An analysis of freakonomics

Plot overview and analysis written by an experienced literary critic. Full study guide for this title currently under development.

An analysis of freakonomics

TruTV While doing this I learned some important vocabulary.

Freakonomics Study Guide from LitCharts | The creators of SparkNotes

As in the Virginia Tech killer who began shooting in one hall, and then walked across campus and continued shooting in another hall. As in the Fort Hood shooter who killed 13 people at one military base.

As in the Columbine shooting, which is also classified as a spree shooting because they went from room to room. I selected these lists because they were the most comprehensive of those that I found, and I was seeking as large a data set as possible.

I combined them all, including the first 10 from my previous post, and removed all redundant data for a total list of shootings. While the list was comprehensive, the details about each shooting were not.

In each shooting I had a date and a location, but often important details, like the number of people killed, or how the shooter was apprehended were missing. So, I set to the long task researching each incident to fill in the missing data.

But the reason they call a single death a shooting rampage is because there were many injuries.

Auditing Shooting Rampage Statistics

All relevant data is contained in the links in the finished list below or in the timelines linked above. Most of the data came from either Wikipedia, a mainstream news article about the incident, or a handy resource I discovered called Murderpedia. Next I removed incidents that did not fit within the scope of this analysis.

Even though every incident on the list was a shooting, not every incident was a rampage shooting. So, I selected for incidents that included at least some indiscriminate targeting of bystanders. So what remained were specifically rampage shootings in which a killer went someplace public and began firing at random people.

Suicide presented a tricky variable in the analysis. Roughly half of the remaining rampage shooters ended their own lives. So, I removed all incidents where the shooter killed themselves before police arrived reasoning that they had killed all they were going to kill and police had no impact in stopping them.

What I left in were incidents where shooters commit suicide after engaging the police, either during a shootout with police, or after a chase.
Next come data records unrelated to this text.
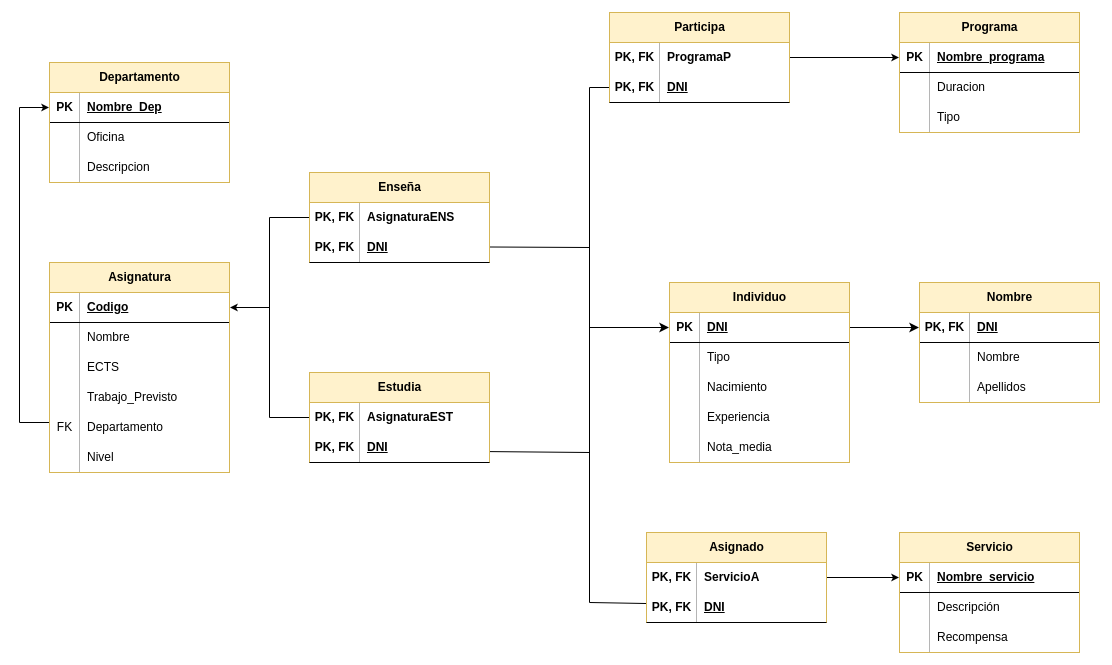
<!DOCTYPE html>
<html lang="es">
<head>
<meta charset="utf-8">
<title>Modelo relacional</title>
<style>
:root {
  --paper: #ffffff;
  --ink: #000000;
  --header: #fff2cc;
  --frame: #d6b656;
  --divider: #b5b5b5;
}
* { box-sizing: border-box; margin: 0; padding: 0; }
html, body { width: 1112px; height: 665px; overflow: hidden; background: var(--paper); }
.diagram {
  position: relative;
  width: 1112px;
  height: 665px;
  color: var(--ink);
  font: 12px/29px "Liberation Sans", Helvetica, Arial, sans-serif;
}
.connectors { position: absolute; left: 0; top: 0; }
.entity {
  position: absolute;
  width: 181px;
  border: 1px solid var(--frame);
  background: var(--paper);
  --key-width: 30px;
}
.entity.wide-key { --key-width: 50px; }
.entity.junction { border-bottom-color: var(--ink); }
.entity h2 {
  height: 30px;
  font-size: 12px;
  font-weight: bold;
  line-height: 29px;
  text-align: center;
  background: var(--header);
  border-bottom: 1px solid var(--frame);
}
.entity ul { list-style: none; }
.entity li {
  display: grid;
  grid-template-columns: var(--key-width) 1fr;
  height: 30px;
  white-space: nowrap;
}
.entity li:last-child { height: 29px; }
.entity .primary { font-weight: bold; }
.entity .ruled { border-bottom: 1px solid var(--ink); }
.key { border-right: 1px solid var(--divider); text-align: center; }
.field { padding-left: 7px; }
#departamento { left: 49px; top: 62px; }
#asignatura { left: 49px; top: 262px; }
#ensena { left: 309px; top: 172px; }
#estudia { left: 309px; top: 372px; }
#participa { left: 609px; top: 12px; }
#programa { left: 899px; top: 12px; }
#individuo { left: 669px; top: 282px; }
#nombre { left: 919px; top: 282px; }
#asignado { left: 646px; top: 532px; }
#servicio { left: 899px; top: 532px; }
</style>
</head>
<body>
<main class="diagram">

  <section class="entity" id="departamento">
    <h2>Departamento</h2>
    <ul>
      <li class="primary ruled"><span class="key">PK</span><span class="field"><u>Nombre_Dep</u></span></li>
      <li><span class="key"></span><span class="field">Oficina</span></li>
      <li><span class="key"></span><span class="field">Descripcion</span></li>
    </ul>
  </section>

  <section class="entity" id="asignatura">
    <h2>Asignatura</h2>
    <ul>
      <li class="primary ruled"><span class="key">PK</span><span class="field"><u>Codigo</u></span></li>
      <li><span class="key"></span><span class="field">Nombre</span></li>
      <li><span class="key"></span><span class="field">ECTS</span></li>
      <li><span class="key"></span><span class="field">Trabajo_Previsto</span></li>
      <li><span class="key">FK</span><span class="field">Departamento</span></li>
      <li><span class="key"></span><span class="field">Nivel</span></li>
    </ul>
  </section>

  <section class="entity wide-key junction" id="ensena">
    <h2>Enseña</h2>
    <ul>
      <li class="primary"><span class="key">PK, FK</span><span class="field">AsignaturaENS</span></li>
      <li class="primary"><span class="key">PK, FK</span><span class="field"><u>DNI</u></span></li>
    </ul>
  </section>

  <section class="entity wide-key junction" id="estudia">
    <h2>Estudia</h2>
    <ul>
      <li class="primary"><span class="key">PK, FK</span><span class="field">AsignaturaEST</span></li>
      <li class="primary"><span class="key">PK, FK</span><span class="field"><u>DNI</u></span></li>
    </ul>
  </section>

  <section class="entity wide-key junction" id="participa">
    <h2>Participa</h2>
    <ul>
      <li class="primary"><span class="key">PK, FK</span><span class="field">ProgramaP</span></li>
      <li class="primary"><span class="key">PK, FK</span><span class="field"><u>DNI</u></span></li>
    </ul>
  </section>

  <section class="entity" id="programa">
    <h2>Programa</h2>
    <ul>
      <li class="primary ruled"><span class="key">PK</span><span class="field"><u>Nombre_programa</u></span></li>
      <li><span class="key"></span><span class="field">Duracion</span></li>
      <li><span class="key"></span><span class="field">Tipo</span></li>
    </ul>
  </section>

  <section class="entity" id="individuo">
    <h2>Individuo</h2>
    <ul>
      <li class="primary ruled"><span class="key">PK</span><span class="field"><u>DNI</u></span></li>
      <li><span class="key"></span><span class="field">Tipo</span></li>
      <li><span class="key"></span><span class="field">Nacimiento</span></li>
      <li><span class="key"></span><span class="field">Experiencia</span></li>
      <li><span class="key"></span><span class="field">Nota_media</span></li>
    </ul>
  </section>

  <section class="entity wide-key" id="nombre">
    <h2>Nombre</h2>
    <ul>
      <li class="primary ruled"><span class="key">PK, FK</span><span class="field"><u>DNI</u></span></li>
      <li><span class="key"></span><span class="field">Nombre</span></li>
      <li><span class="key"></span><span class="field">Apellidos</span></li>
    </ul>
  </section>

  <section class="entity wide-key junction" id="asignado">
    <h2>Asignado</h2>
    <ul>
      <li class="primary"><span class="key">PK, FK</span><span class="field">ServicioA</span></li>
      <li class="primary"><span class="key">PK, FK</span><span class="field"><u>DNI</u></span></li>
    </ul>
  </section>

  <section class="entity" id="servicio">
    <h2>Servicio</h2>
    <ul>
      <li class="primary ruled"><span class="key">PK</span><span class="field"><u>Nombre_servicio</u></span></li>
      <li><span class="key"></span><span class="field">Descripción</span></li>
      <li><span class="key"></span><span class="field">Recompensa</span></li>
    </ul>
  </section>

  <svg class="connectors" width="1112" height="665" viewBox="0 0 1112 665" aria-hidden="true">
    <defs>
      <path id="arrow" d="M0 0L-8 -4L-6 0L-8 4Z"/>
      <path id="arrow-large" d="M0 0L-10 -5L-7.5 0L-10 5Z"/>
    </defs>
    <g fill="none" stroke="var(--ink)">
      <polyline points="49,422.5 19.5,422.5 19.5,107.5 44,107.5"/>
      <polyline points="309,217.5 269.5,217.5 269.5,417.5 309,417.5"/>
      <line x1="269" y1="307.5" x2="236" y2="307.5"/>
      <polyline points="609,87.5 589.5,87.5 589.5,602.5 646,603.5"/>
      <line x1="490" y1="247" x2="590" y2="247.5"/>
      <line x1="490" y1="451.6" x2="590" y2="452.5"/>
      <line x1="589" y1="327.5" x2="662" y2="327.5"/>
      <line x1="850" y1="327.5" x2="912" y2="327.5"/>
      <line x1="790" y1="57.5" x2="893" y2="57.5"/>
      <line x1="827" y1="577.5" x2="893" y2="577.5"/>
    </g>
    <g fill="var(--ink)">
      <use href="#arrow" x="49" y="107.5"/>
      <use href="#arrow" transform="translate(230 307.5) scale(-1 1)"/>
      <use href="#arrow" x="899" y="57.5"/>
      <use href="#arrow" x="899" y="577.5"/>
      <use href="#arrow-large" x="669" y="327.5"/>
      <use href="#arrow-large" x="919" y="327.5"/>
    </g>
  </svg>
</main>
</body>
</html>
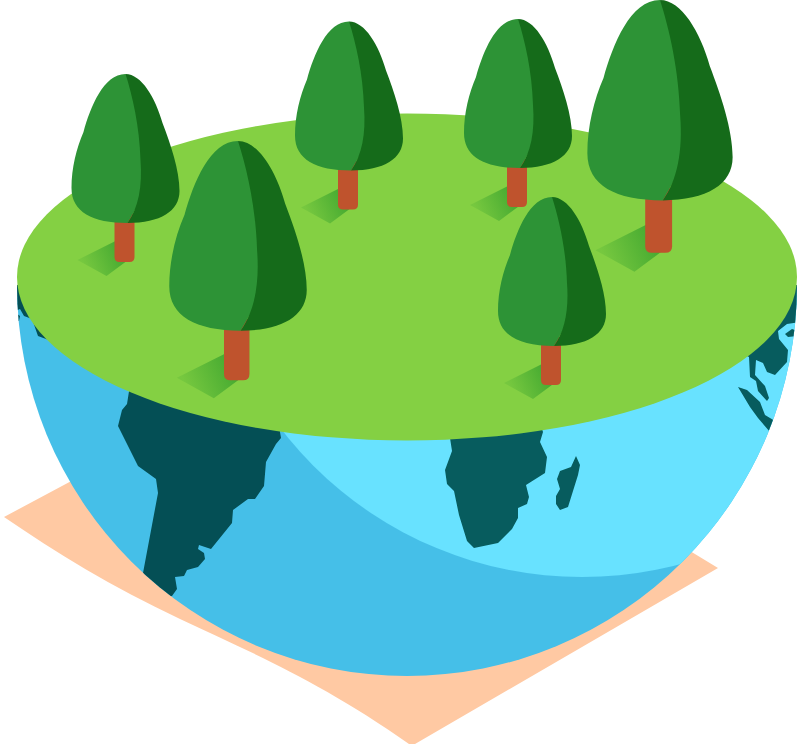
<!DOCTYPE html>
<html lang="en">
<head>
<meta charset="utf-8">
<title>Half globe with trees</title>
<style>
:root {
  --paper: #ffffff;
  --ground-shadow: #ffc9a3;
  --ocean: #45bfe8;
  --ocean-light: #68e2ff;
  --land-shade: #044f55;
  --land-light: #075c5e;
  --grass: #84d043;
  --leaf: #2d9336;
  --leaf-dark: #156b1a;
  --trunk: #bf532d;
  --tree-shadow: #3fa62f;
}
html, body { margin: 0; background: var(--paper); overflow: hidden; }
.artwork { display: block; width: 800px; height: 745px; }
.ground-shadow { fill: var(--ground-shadow); }
.ocean { fill: var(--ocean); }
.ocean-light { fill: var(--ocean-light); }
.land-shade { fill: var(--land-shade); }
.land-light { fill: var(--land-light); }
.grass { fill: var(--grass); }
.leaf { fill: var(--leaf); }
.leaf-dark { fill: var(--leaf-dark); }
.trunk { fill: var(--trunk); }
.shade-start { stop-color: var(--tree-shadow); }
.shade-end { stop-color: var(--tree-shadow); stop-opacity: .2; }
</style>
</head>
<body>
<svg class="artwork" viewBox="0 0 800 745" role="img" aria-label="Half globe topped with a green meadow and six trees">
  <defs>
    <clipPath id="bowl">
      <path d="M17 285A390 391 0 0 0 797 285Z"/>
    </clipPath>
    <linearGradient id="shade" gradientUnits="userSpaceOnUse" x1="0" y1="172" x2="-42" y2="190">
      <stop class="shade-start" offset="0"/>
      <stop class="shade-end" offset="1"/>
    </linearGradient>
    <g id="tree">
      <polygon fill="url(#shade)" points="-48,186 -4,164 8,182 -19,202"/>
      <path class="trunk" d="M-11 140H9V183Q9 188 4 188H-6Q-11 188 -11 183Z"/>
      <path class="leaf" d="M0 0C-22 0 -35 33 -42 58C-49 74 -54 94 -54 114C-54 138 -33 149 2 149L30 100L10 10Z"/>
      <path class="leaf-dark" d="M0 0C16 0 30 24 37 49C45 70 54 96 54 117C54 137 35 149 2 149C13 134 17 112 15 86C14 52 7 22 0 0Z"/>
    </g>
  </defs>

  <path class="ground-shadow" d="M4 517L120 455L690 551L718 568L415 744H409C320 681 250 652 180 619C112 587 55 552 4 517Z"/>

  <g id="globe" clip-path="url(#bowl)">
    <rect class="ocean" y="280" width="800" height="400"/>
    <circle class="ocean-light" cx="582" cy="197" r="380"/>

    <path id="south-america" class="land-shade" d="M130 385L127 404L122 410L118 426L138 466L156 479L158 493L143 573L148 600L172 596L177 589L175 577L184 576L187 570L198 567L205 559L204 553L198 549L199 545L211 549L232 523L233 510L248 499H255L264 486L266 462L276 444L281 438L278 420Z"/>
    <path id="west-coast" class="land-shade" d="M12 280V312L20 309L24 316L32 319L38 336L54 342V280Z"/>
    <path id="west-islet" class="land-shade" d="M16 313L20 316L19 321H16Z"/>
    <path id="africa" class="land-light" d="M448 425L452 451L445 470L447 484L454 491L459 515L467 541L474 548L498 543L512 529L518 518V508L527 504L529 497L526 485L545 473L547 457L540 442L543 432L539 420Z"/>
    <path id="madagascar" class="land-light" d="M576 456L580 465L578 475L568 507L560 510L556 504V496L560 489L557 479L560 471L571 467Z"/>
    <g id="south-east-asia" class="land-light">
      <path d="M735 350L749 357L750 377L756 381L758 391L767 401L769 398L765 386L755 375L756 360L763 363L767 372L775 375L787 362L788 350L779 339L778 331L787 324L800 322V278L780 312Z"/>
      <path d="M738 387L747 390L760 402L765 415L775 421L770 432L758 418L750 407Z"/>
      <path d="M785 334L792 329L798 331L797 336L788 337Z"/>
    </g>
  </g>

  <ellipse id="meadow" class="grass" cx="407" cy="277" rx="390" ry="163.5"/>

  <g id="trees">
    <use href="#tree" transform="translate(349 21.5)"/>
    <use href="#tree" transform="translate(518 19)"/>
    <use href="#tree" transform="translate(660 0) scale(1.345)"/>
    <use href="#tree" transform="translate(125.5 74)"/>
    <use href="#tree" transform="translate(238 141) scale(1.273)"/>
    <use href="#tree" transform="translate(552 197)"/>
  </g>
</svg>
</body>
</html>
But I did not include the shooters themselves in the total number of people killed.

I also removed cases like Edward Charles Allaway who shot up a library, then fled to a nearby hotel and called police to turn himself in, and cases like Darrell Ingram who shot up a high school dance and fled the scene only to be apprehended later after a long investigation.a) Excellent Analysis of SuperFreakonomics (This is a good analysis b/c it contains depth and research support, a complete summary of the book, an interesting, fair, objective, and critical analysis of the arguments proferred, and it more than fulfills all of the guidelines laid out in the paper specifics.

Plus it is well written and nicely edited). In Chapter 1, Freakonomics demonstrates how incentives affect human behavior.

As the book explains, economics is the study of incentives, which are ways to get people to do good rather than bad things. I've read Freakonomics twice. Written by Steven Levitt and Stephen Dubner, Freakonomics is the study of economics based on the principle of incentives.

The book takes a novel approach to studying economics, sharing its most interesting research. Valerie The fundamental problems with any gun related survey are twofold. First what is the motivation of the surveyors, it affects the results in the survey, from the start, the questions, the audience chosen and the end tabulation of the data.

homeowner will take the agent’s distorted incentives into account and, as in Crawford and Sobel (), discount appropriately the agent’s advice regarding whether a particular offer should be.

Freakonomics is similar to Outliers by Malcolm Gladwell in that both books are about looking at the world in a new way. (Malcolm Gladwell also wrote a review about Freakonomics) The ideas expressed in Freakonomics could be used to predict potential outcomes of situations based on the incentives presented.

An analysis of freakonomics
Freakonomics Analysis